Yes, you can squish the image smaller by using the height and width attributes. But that forces the reader’s web browser to download the larger file, slowing down page load time. Slow load times frustrate your readers before they read. Not good.

11. Compress Your Images

Compress your images, too. We’ve written a whole guide to image compression here. Check it out.

12. Write Your Description Tag

A lot of content management systems use the first few sentences of your page as the default description meta tag. That’s great, but it leads to some awful results. This article either has no description tag, or a bad one. That leaves it up to Google, and means a non-descriptive tag:

No description tag. Which search listing would you click?

No description tag. Which search listing would you click?

That’s a shame, because readers are less likely to click through and read what you wrote. You took some chances chasing those feral goats.

Write your description tag. Make it 150–160 characters.

Don’t Succumb to Link Madness

Don’t start linking to every single relevant key phrase in your post. Google knows what you’re trying to do. And it’s hard to read.

Instead of trying to guess “right” number of links (there’s no such thing), follow the next two rules:

If you cite someone else’s work, link to it. Don’t just name them. Link to it. On the web, links are citations. Simply saying “Jane wrote this” is not.

Oh, and use a followed link. Nofollowing citations is like leaving a penny for a tip. It’s not just stingy. It’s a little tacky.

If you mention something that includes a useful resource, link to that, too. Once. And it really needs to be useful. “Useful” means that the reader will click that link and say “Hey, thanks, that’s useful.” If they’ll click the link and say “Where the hell is my back button,” forget it.

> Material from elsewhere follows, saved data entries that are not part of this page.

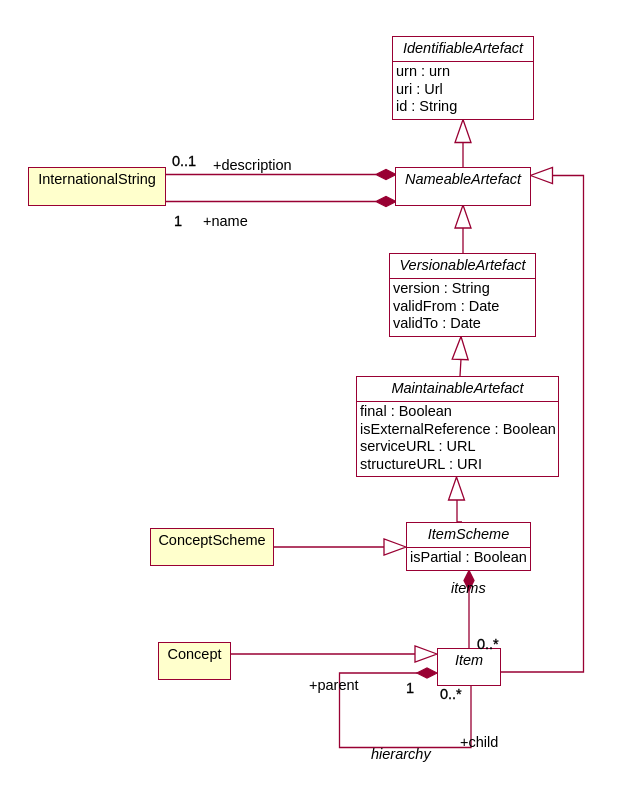
<!DOCTYPE html>
<html lang="en">
<head>
<meta charset="utf-8">
<title>Concept scheme class diagram</title>
<style>
:root { --line: #990033; --paper: #ffffff; --accent: #ffffcc; --ink: #000000; }
* { box-sizing: border-box; margin: 0; padding: 0; }
html, body { width: 623px; height: 800px; overflow: hidden; background: var(--paper); }
.diagram {
  position: relative; width: 623px; height: 800px; overflow: hidden;
  font: 14.5px/18px "Liberation Sans", Arial, sans-serif; color: var(--ink); white-space: nowrap;
}
.connectors { position: absolute; inset: 0; fill: none; stroke: var(--line); stroke-width: 1.3; }
.connectors .triangle { fill: var(--paper); }
.connectors .diamond { fill: var(--line); }
.class {
  position: absolute; left: var(--x); top: var(--y); width: var(--w); height: var(--h);
  display: flex; flex-direction: column; background: var(--paper); outline: 1.3px solid var(--line); outline-offset: -1px;
}
.class h2 { flex: none; height: 25px; font: inherit; line-height: 25px; text-align: center; }
.abstract h2, .role { font-style: italic; }
.concrete { background: var(--accent); }
.class ul { flex: 1; list-style: none; padding: 1px 0 0 4px; border-top: 1.3px solid var(--line); line-height: 17.7px; }
.label { position: absolute; left: var(--x); top: var(--y); line-height: 18px; }
.multiplicity { -webkit-text-stroke: 0.3px var(--ink); }
</style>
</head>
<body>
<main class="diagram">
  <svg class="connectors" width="623" height="800" viewBox="0 0 623 800" aria-hidden="true">
    <defs>
      <polygon id="inherit-up" class="triangle" points="0,0 8,23 -8,23"/>
      <polygon id="inherit-right" class="triangle" points="0,0 -22,-8 -22,8"/>
      <polygon id="whole" class="diamond" points="0,0 -10,-5 -20,0 -10,5"/>
    </defs>
    <g class="inheritance">
      <path d="M463 168V142M463 254V228M460 376L461 359M462 522H457V499"/>
      <path d="M273 547H385M230 654H416M500 672H583.5V175.5H552"/>
      <use href="#inherit-up" x="463" y="119.500"/>
      <use href="#inherit-up" x="463" y="205"/>
      <use href="#inherit-up" transform="translate(461 336.500) rotate(2)"/>
      <use href="#inherit-up" x="456.500" y="477"/>
      <use href="#inherit-right" x="406" y="547"/>
      <use href="#inherit-right" x="437" y="654"/>
      <use href="#inherit-right" transform="translate(530.500 175.500) rotate(180)"/>
    </g>
    <g class="composition">
      <path d="M166 174.500H376M166 201.500H376M469 590V648M417 673H339.500V747.500H471V685"/>
      <use href="#whole" x="396" y="174.500"/>
      <use href="#whole" x="396" y="201.500"/>
      <use href="#whole" x="437" y="673"/>
      <use href="#whole" transform="translate(469 570.500) rotate(-90)"/>
    </g>
  </svg>

  <section class="class abstract" style="--x:392px;--y:36px;--w:142px;--h:84px">
    <h2>IdentifiableArtefact</h2>
    <ul><li>urn : urn</li><li>uri : Url</li><li>id : String</li></ul>
  </section>
  <section class="class abstract" style="--x:395px;--y:167px;--w:136px;--h:39px">
    <h2>NameableArtefact</h2>
  </section>
  <section class="class abstract" style="--x:389px;--y:253px;--w:147px;--h:84px">
    <h2>VersionableArtefact</h2>
    <ul><li>version : String</li><li>validFrom : Date</li><li>validTo : Date</li></ul>
  </section>
  <section class="class abstract" style="--x:356px;--y:376px;--w:203px;--h:101px">
    <h2>MaintainableArtefact</h2>
    <ul><li>final : Boolean</li><li>isExternalReference : Boolean</li><li>serviceURL : URL</li><li>structureURL : URI</li></ul>
  </section>
  <section class="class abstract" style="--x:406px;--y:522px;--w:125px;--h:49px">
    <h2>ItemScheme</h2>
    <ul><li>isPartial : Boolean</li></ul>
  </section>
  <section class="class abstract" style="--x:437px;--y:648px;--w:64px;--h:38px">
    <h2>Item</h2>
  </section>
  <section class="class concrete" style="--x:28px;--y:167px;--w:138px;--h:39px">
    <h2>InternationalString</h2>
  </section>
  <section class="class concrete" style="--x:150px;--y:528px;--w:124px;--h:38px">
    <h2>ConceptScheme</h2>
  </section>
  <section class="class concrete" style="--x:158px;--y:642px;--w:73px;--h:38px">
    <h2>Concept</h2>
  </section>

  <span class="label multiplicity" style="--x:172px;--y:152px">0..1</span>
  <span class="label" style="--x:213px;--y:156px">+description</span>
  <span class="label multiplicity" style="--x:174px;--y:212px">1</span>
  <span class="label" style="--x:203px;--y:212px">+name</span>
  <span class="label role" style="--x:451px;--y:579px">items</span>
  <span class="label multiplicity" style="--x:477px;--y:635px">0..*</span>
  <span class="label" style="--x:309px;--y:676px">+parent</span>
  <span class="label multiplicity" style="--x:406px;--y:679px">1</span>
  <span class="label multiplicity" style="--x:440px;--y:685px">0..*</span>
  <span class="label" style="--x:460px;--y:733px">+child</span>
  <span class="label role" style="--x:371px;--y:745px">hierarchy</span>
</main>
</body>
</html>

Reduce Distance From Perfect

All these tips reduce distance from perfect. By doing that, they:

  • Improve the reader’s return on time invested
  • Increase the chance they’ll read more
  • Increase the chance they’ll share
  • Increase the chance they’ll subscribe

If you’re creating content purely for SEO (sigh) then these improvements are a win. They’re also sneaky: These little tweaks mean you deliver better content on every channel. That’s a future-proof, cross-channel win that helps you grow.

Got any other tips? Post them below.

I did a Slideshare about this. It was popular. So I’m going into a little more detail in this post. If you want the slideshare, get it here.

2 Comments

  1. Hi Ian,

    I couldn’t agree more to what you have written. Writing a great content is great only if it is represented in a great way. Paragraphing, adding bullets and number, improving readability are much more important.
    Several people just keep scrolling to find the best information and that is it. I totally agree with you on this.

  2. this is definitely the way to do it, I myself find that because I have spent that much time coding I have forgotten a lot of real english and grammar and I am from England :) .

    Another tip to make that post even better, reform it as a youtube video, have the link to your home page in the video description, and embed that video in the post.

    This will make your video more powerful in youtube rankwise and a side benefit is your main page gets some juice from youtube :)

Comments are closed.